In 1946, the “eyewitness account” of Simcha Lesky about his brief stay at the Treblinka Camp was published in a Jewish historical journal. Lesky arrived there at the end of July 1942, and managed to escape just four days later. According to this, inmates in a hidden part of the camp were killed with machine guns during the night. The next day, the victims were put on a pyre and burned.
However, no sane person would kill people at night with machine guns. Imagine the panic among the deportees, how they start running chaotically, and how stray bullets are flying everywhere. And all this in the darkness of the night, when aiming was all but impossible.

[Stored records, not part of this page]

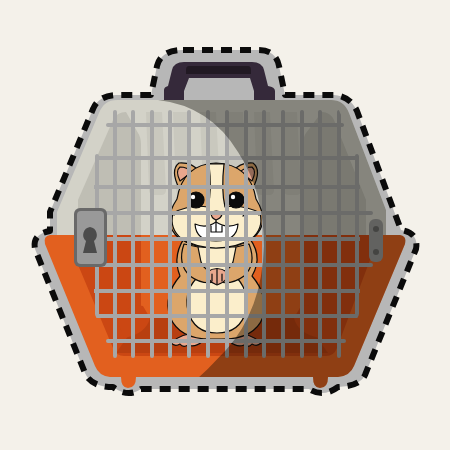
<!DOCTYPE html>
<html lang="en">
<head>
<meta charset="utf-8">
<title>Hamster in a pet carrier</title>
<style>
:root {
  --paper: #f4f1ea;
  --sticker: #b7b7b7;
  --ink: #0b0b0b;
  --shell: #d3d2c8;
  --shell-dark: #bfbeb4;
  --shell-rib: #c9c8be;
  --orange: #e2601f;
  --orange-dark: #cb4713;
  --orange-deep: #b83f10;
  --bar: #a7a7a7;
  --metal: #999;
  --metal-dark: #696969;
  --handle: #35293a;
  --fur: #dca66b;
  --cream: #fbeecb;
  --pink: #e9a78d;
}
html, body { margin: 0; overflow: hidden; background: var(--paper); }
svg { display: block; width: 450px; height: 450px; }
.sticker { fill: var(--sticker); }
.stitch { fill: none; stroke: var(--ink); stroke-width: 6; stroke-dasharray: 11 8; stroke-linejoin: round; }
.shell { fill: var(--shell); }
.shell-inside { fill: var(--shell-dark); }
.rib { fill: var(--shell-rib); }
.tray { fill: var(--orange); }
.tray-inside { fill: var(--orange-dark); }
.tray-floor { fill: var(--orange-deep); }
.bars { fill: none; stroke: var(--bar); stroke-width: 4; stroke-linecap: round; }
.line { stroke: var(--ink); stroke-width: 1.2; stroke-linejoin: round; stroke-linecap: round; }
.fur { fill: var(--fur); }
.cream { fill: var(--cream); }
.pink { fill: var(--pink); }
.open { fill: none; }
.shade { fill: #0a0a05; opacity: .38; }
</style>
</head>
<body>
<svg viewBox="0 0 450 450" role="img" aria-label="Hamster sitting inside an orange and grey pet carrier">
  <defs>
    <path id="sticker-edge" d="M183 50H258Q276 50 279 66L285 95H334Q350 96 357 111L401 230Q419 233 416 249L365 375Q360 386 338 387Q323 398 309 389H141Q128 398 113 387Q91 387 85 373L35 249Q32 234 50 231V212L93 109Q98 96 116 95H151L157 66Q161 50 183 50Z"/>
    <path id="shell-shape" d="M117 100H331Q344 100 349 113L386 210V236H57V212L99 113Q104 100 117 100Z"/>
    <path id="tray-shape" d="M50 235H400Q407 236 405 244L354 366Q350 376 338 377H328Q328 388 320 388Q313 388 313 377H136Q136 388 128 388Q121 388 121 377H110Q99 376 95 366L45 244Q43 236 50 235Z"/>
    <clipPath id="carrier-clip">
      <use href="#shell-shape"/>
      <use href="#tray-shape"/>
      <path d="M162 62H283V101H162Z"/>
    </clipPath>
    <clipPath id="door-clip">
      <path d="M110 108H338L360 158V312L340 359H112L94 312V158Z"/>
    </clipPath>
  </defs>

  <rect width="450" height="450" fill="var(--paper)"/>

  <g id="sticker">
    <use href="#sticker-edge" class="sticker"/>
    <use href="#sticker-edge" class="stitch"/>
  </g>

  <g id="handle">
    <path d="M164 100V90Q164 87 168 86L172 70Q174 62 184 62H252Q262 62 264 70L268 86Q275 87 275 91V100H254V91L250 78H189L184 91V100Z" fill="var(--handle)"/>
    <path d="M189 66H248Q251 66 251 70V74H186V70Q186 66 189 66Z" fill="#211923"/>
  </g>

  <g id="shell">
    <use href="#shell-shape" class="shell"/>
    <path class="shell-inside" d="M126 112H322Q330 112 334 120L366 200V236H78V200L113 120Q117 112 126 112Z"/>
    <path class="shell" d="M126 112H322L306 133Q303 137 303 145V236H141V145Q141 137 138 133Z"/>
    <g class="rib">
      <path id="rib" d="M146 112H162L166 190Q166 195 161 195H154Q149 195 149 190Z"/>
      <use href="#rib" x="27"/>
      <use href="#rib" x="54"/>
      <use href="#rib" x="81"/>
      <use href="#rib" x="108"/>
      <use href="#rib" x="135"/>
    </g>
  </g>

  <g id="tray">
    <use href="#tray-shape" class="tray"/>
    <path class="tray-inside" d="M76 235H370V260L337 348Q334 356 326 356H124Q116 356 113 348L76 260Z"/>
    <path class="tray" d="M141 235H303V318H141Z"/>
    <path class="tray-floor" d="M141 318H303L328 353H116Z"/>
    <path class="tray-inside" d="M118 322Q126 302 143 306L150 318Q146 334 124 338ZM326 322Q318 302 301 306L294 318Q298 334 320 338Z"/>
  </g>

  <g id="hamster" class="line">
    <g id="feet" class="pink">
      <path d="M199 333Q181 333 171 343Q175 347 180 344Q183 348 188 345Q195 348 203 341Z"/>
      <path d="M233 333Q251 333 261 343Q257 347 252 344Q249 348 244 345Q237 348 229 341Z"/>
    </g>
    <path id="body" class="fur" d="M188 233Q171 254 180 276Q163 296 170 317Q180 341 216 339Q254 341 263 317Q269 296 252 276Q265 254 245 233Z"/>
    <path id="belly" class="cream" d="M197 247Q190 262 201 274Q183 289 188 311Q194 333 217 333Q240 333 246 311Q250 289 233 274Q244 262 236 247Z"/>
    <g id="arms" class="fur">
      <path d="M184 244Q177 264 190 276Q202 285 215 282L217 273Q205 272 201 262L198 247Z"/>
      <path d="M249 244Q257 264 244 276Q232 285 219 282L217 273Q229 272 233 262L236 247Z"/>
      <path class="pink" d="M207 272Q217 265 227 272Q229 281 217 285Q206 281 207 272Z"/>
      <path class="open" d="M217 269V284M212 274V281M222 274V281"/>
    </g>
    <g id="ears" class="fur">
      <path d="M179 188Q170 170 179 163Q192 162 200 172Z"/>
      <path class="pink" d="M180 181Q175 171 180 167Q187 167 192 172Z"/>
      <path d="M253 188Q262 170 253 163Q240 162 232 172Z"/>
      <path class="pink" d="M252 181Q257 171 252 167Q245 167 240 172Z"/>
    </g>
    <path id="head" class="fur" d="M216 163Q250 164 256 199Q271 223 253 238Q239 248 216 248Q193 248 179 238Q161 223 177 199Q183 164 216 163Z"/>
    <path id="muzzle" class="cream" d="M209 164Q212 190 208 207Q190 204 173 213Q169 229 182 239Q197 248 216 248Q236 248 251 239Q264 229 260 213Q243 204 225 207Q221 190 224 164Z"/>
    <path class="open" d="M174 215Q182 209 190 216M259 215Q251 209 243 216"/>
    <g id="eyes">
      <circle cx="196" cy="200" r="8" fill="var(--ink)"/>
      <circle cx="236" cy="200" r="8" fill="var(--ink)"/>
      <g fill="#fff" stroke="none">
        <circle cx="193" cy="197" r="2.2"/>
        <circle cx="233" cy="197" r="2.2"/>
      </g>
    </g>
    <path id="mouth" fill="#fff" d="M195 224Q206 229 216 222Q227 229 238 224Q237 241 216 241Q196 241 195 224Z"/>
    <path id="nose" class="pink" d="M211 213Q216 209 222 213Q222 218 216 220Q211 218 211 213Z"/>
    <path class="open" d="M216 220V232M211 226V232H222V226"/>
  </g>

  <g id="door">
    <g class="bars" clip-path="url(#door-clip)">
      <path d="M97 156V314M115 112V356M133 112V356M152 112V356M170 112V356M189 112V356M208 112V356M227 112V356M246 112V356M264 112V356M283 112V356M302 112V356M320 112V356M339 112V356M357 156V314"/>
      <path d="M108 125H342M97 158H357M94 187H360M94 213H360M94 239H360M94 265H360M94 291H360M97 316H357M108 341H344"/>
    </g>
    <path class="bars" d="M104 213H371M104 265H371"/>
    <g id="lock">
      <rect x="74" y="208" width="33" height="59" rx="6" fill="var(--metal-dark)"/>
      <rect x="77" y="211" width="27" height="53" rx="4" fill="var(--metal)"/>
      <path d="M90 227A8 8 0 0 1 94 241L97 253H83L86 241A8 8 0 0 1 90 227Z" fill="#4b4b4b"/>
    </g>
    <g id="hinge">
      <rect x="369" y="219" width="14" height="43" rx="6" fill="var(--metal)"/>
      <circle cx="376" cy="229" r="3" fill="var(--metal-dark)"/>
      <circle cx="376" cy="252" r="3" fill="var(--metal-dark)"/>
    </g>
  </g>

  <g id="shadow" clip-path="url(#carrier-clip)">
    <path class="shade" d="M158 100Q210 106 238 152Q264 192 264 246Q262 310 226 350Q207 371 185 390H420V100Z"/>
  </g>
</svg>
</body>
</html>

The cremation of corpses in late July-early August 1942 is also completely anachronistic, as the orthodox narrative insists that cremations started only in March of 1943. (See Mattogno 2021e, pp. 185f.)